> _Dataset entries_
_____

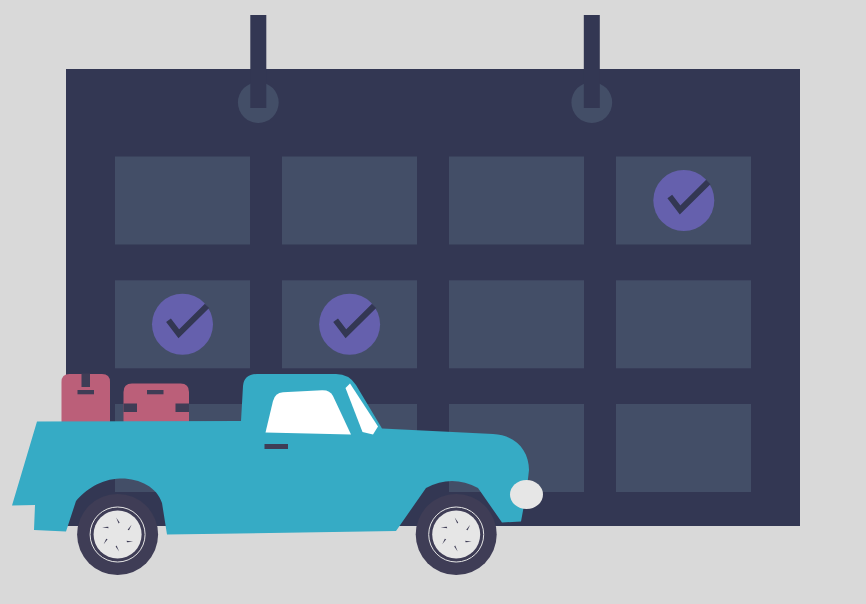
<!DOCTYPE html>
<html lang="en">
<head>
<meta charset="utf-8">
<title>Delivery calendar</title>
<style>
:root {
  --backdrop: #d9d9d9;
  --board: #333753;
  --cell: #434e67;
  --badge: #6560ad;
  --truck: #36abc5;
  --luggage: #bb5f79;
  --tire: #3f3d56;
  --hub: #e6e6e6;
  --glass: #ffffff;
}
html, body { margin: 0; overflow: hidden; background: var(--backdrop); }
svg { display: block; width: 866px; height: 604px; }
.board { fill: var(--board); }
.cell { fill: var(--cell); }
.badge { fill: var(--badge); }
.tick { fill: none; stroke: var(--board); stroke-width: 6; }
.truck { fill: var(--truck); }
.luggage { fill: var(--luggage); }
.tire { fill: var(--tire); }
.hub { fill: var(--hub); }
.rim { fill: none; stroke: var(--hub); stroke-width: 1; }
.glass { fill: var(--glass); }
</style>
</head>
<body>
<svg viewBox="0 0 866 604" role="img" aria-label="Pickup truck with luggage in front of a hanging calendar">
  <defs>
    <rect id="day" class="cell" width="135" height="88"/>
    <g id="week">
      <use href="#day" x="115"/>
      <use href="#day" x="282"/>
      <use href="#day" x="449"/>
      <use href="#day" x="616"/>
    </g>
    <g id="hanger">
      <circle class="cell" cy="102.5" r="20.4"/>
      <rect class="board" x="-8" y="15" width="16" height="93"/>
    </g>
    <g id="done">
      <circle class="badge" r="30.5"/>
      <path class="tick" d="M-14-4L-3.700 9.500L24.500-18.500"/>
    </g>
    <path id="slot" class="tire" d="M-1.500-17L2-12L1-11Z"/>
    <g id="wheel">
      <circle class="tire" r="40.500"/>
      <circle class="rim" r="27.500"/>
      <circle class="hub" r="24"/>
      <use href="#slot"/>
      <use href="#slot" transform="rotate(60)"/>
      <use href="#slot" transform="rotate(120)"/>
      <use href="#slot" transform="rotate(180)"/>
      <use href="#slot" transform="rotate(240)"/>
      <use href="#slot" transform="rotate(300)"/>
    </g>
  </defs>

  <g id="calendar">
    <rect class="board" x="66" y="69" width="734" height="457"/>
    <use href="#hanger" x="258.300"/>
    <use href="#hanger" x="591.800"/>
    <use href="#week" y="156.500"/>
    <use href="#week" y="280.300"/>
    <use href="#week" y="404"/>
    <use href="#done" x="683.800" y="200.500"/>
    <use href="#done" x="182.500" y="324.300"/>
    <use href="#done" x="349.600" y="324.300"/>
  </g>

  <g id="cargo">
    <path class="luggage" d="M61.500 424V382Q61.500 374 69.500 374H102Q110 374 110 382V424Z"/>
    <rect class="tire" x="81.500" y="373.500" width="8.500" height="13.500"/>
    <rect class="tire" x="77.500" y="390" width="16.500" height="4.300"/>
    <path class="luggage" d="M123.500 424V392Q123.500 383.500 132 383.500H180.500Q189 383.500 189 392V424Z"/>
    <rect class="tire" x="147" y="390" width="16.500" height="4.300"/>
    <rect class="tire" x="123.500" y="403.500" width="13.500" height="8.500"/>
    <rect class="tire" x="175.500" y="403.500" width="13.500" height="8.500"/>
  </g>

  <g id="pickup">
    <path class="truck" d="M37 421.500L241 421L243 386Q244 374 257 374H336Q349 374 356 385L382 428.500L493 434C516 435 529 451 529 470Q527 490 521 521.500L502 522.500L478 488Q452 474 426 488L396 531L167 534.500L162 503C157 487 139 478 120 478.500C101 479 85 490 76 501L66 531.500L34 530L35 505L12 505.500Z"/>
    <path class="glass" d="M265.500 432.500L273 401Q275 393 283 392.300L322 390.300Q330 390 333 396L351 434.500Z"/>
    <path class="glass" d="M345.500 388L350 383.500L378 426.500L373 434.500L362.500 432Z"/>
    <rect class="tire" x="264.500" y="444" width="23.500" height="5"/>
    <ellipse class="hub" cx="526.500" cy="494.500" rx="16.500" ry="14.500"/>
    <use href="#wheel" x="117.600" y="534.500"/>
    <use href="#wheel" x="456.200" y="534.500"/>
  </g>
</svg>
</body>
</html>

_____

> _TASK STATEMENT_
Copy out the data exactly and keep the pictures out.

> _TASK RESPONSE_
<!DOCTYPE html>
<html lang="en">
<head>
<meta charset="utf-8">
<title>Delivery calendar</title>
<style>
:root {
  --backdrop: #d9d9d9;
  --board: #333753;
  --cell: #434e67;
  --badge: #6560ad;
  --truck: #36abc5;
  --luggage: #bb5f79;
  --tire: #3f3d56;
  --hub: #e6e6e6;
  --glass: #ffffff;
}
html, body { margin: 0; overflow: hidden; background: var(--backdrop); }
svg { display: block; width: 866px; height: 604px; }
.board { fill: var(--board); }
.cell { fill: var(--cell); }
.badge { fill: var(--badge); }
.tick { fill: none; stroke: var(--board); stroke-width: 6; }
.truck { fill: var(--truck); }
.luggage { fill: var(--luggage); }
.tire { fill: var(--tire); }
.hub { fill: var(--hub); }
.rim { fill: none; stroke: var(--hub); stroke-width: 1; }
.glass { fill: var(--glass); }
</style>
</head>
<body>
<svg viewBox="0 0 866 604" role="img" aria-label="Pickup truck with luggage in front of a hanging calendar">
  <defs>
    <rect id="day" class="cell" width="135" height="88"/>
    <g id="week">
      <use href="#day" x="115"/>
      <use href="#day" x="282"/>
      <use href="#day" x="449"/>
      <use href="#day" x="616"/>
    </g>
    <g id="hanger">
      <circle class="cell" cy="102.5" r="20.4"/>
      <rect class="board" x="-8" y="15" width="16" height="93"/>
    </g>
    <g id="done">
      <circle class="badge" r="30.5"/>
      <path class="tick" d="M-14-4L-3.700 9.500L24.500-18.500"/>
    </g>
    <path id="slot" class="tire" d="M-1.500-17L2-12L1-11Z"/>
    <g id="wheel">
      <circle class="tire" r="40.500"/>
      <circle class="rim" r="27.500"/>
      <circle class="hub" r="24"/>
      <use href="#slot"/>
      <use href="#slot" transform="rotate(60)"/>
      <use href="#slot" transform="rotate(120)"/>
      <use href="#slot" transform="rotate(180)"/>
      <use href="#slot" transform="rotate(240)"/>
      <use href="#slot" transform="rotate(300)"/>
    </g>
  </defs>

  <g id="calendar">
    <rect class="board" x="66" y="69" width="734" height="457"/>
    <use href="#hanger" x="258.300"/>
    <use href="#hanger" x="591.800"/>
    <use href="#week" y="156.500"/>
    <use href="#week" y="280.300"/>
    <use href="#week" y="404"/>
    <use href="#done" x="683.800" y="200.500"/>
    <use href="#done" x="182.500" y="324.300"/>
    <use href="#done" x="349.600" y="324.300"/>
  </g>

  <g id="cargo">
    <path class="luggage" d="M61.500 424V382Q61.500 374 69.500 374H102Q110 374 110 382V424Z"/>
    <rect class="tire" x="81.500" y="373.500" width="8.500" height="13.500"/>
    <rect class="tire" x="77.500" y="390" width="16.500" height="4.300"/>
    <path class="luggage" d="M123.500 424V392Q123.500 383.500 132 383.500H180.500Q189 383.500 189 392V424Z"/>
    <rect class="tire" x="147" y="390" width="16.500" height="4.300"/>
    <rect class="tire" x="123.500" y="403.500" width="13.500" height="8.500"/>
    <rect class="tire" x="175.500" y="403.500" width="13.500" height="8.500"/>
  </g>

  <g id="pickup">
    <path class="truck" d="M37 421.500L241 421L243 386Q244 374 257 374H336Q349 374 356 385L382 428.500L493 434C516 435 529 451 529 470Q527 490 521 521.500L502 522.500L478 488Q452 474 426 488L396 531L167 534.500L162 503C157 487 139 478 120 478.500C101 479 85 490 76 501L66 531.500L34 530L35 505L12 505.500Z"/>
    <path class="glass" d="M265.500 432.500L273 401Q275 393 283 392.300L322 390.300Q330 390 333 396L351 434.500Z"/>
    <path class="glass" d="M345.500 388L350 383.500L378 426.500L373 434.500L362.500 432Z"/>
    <rect class="tire" x="264.500" y="444" width="23.500" height="5"/>
    <ellipse class="hub" cx="526.500" cy="494.500" rx="16.500" ry="14.500"/>
    <use href="#wheel" x="117.600" y="534.500"/>
    <use href="#wheel" x="456.200" y="534.500"/>
  </g>
</svg>
</body>
</html>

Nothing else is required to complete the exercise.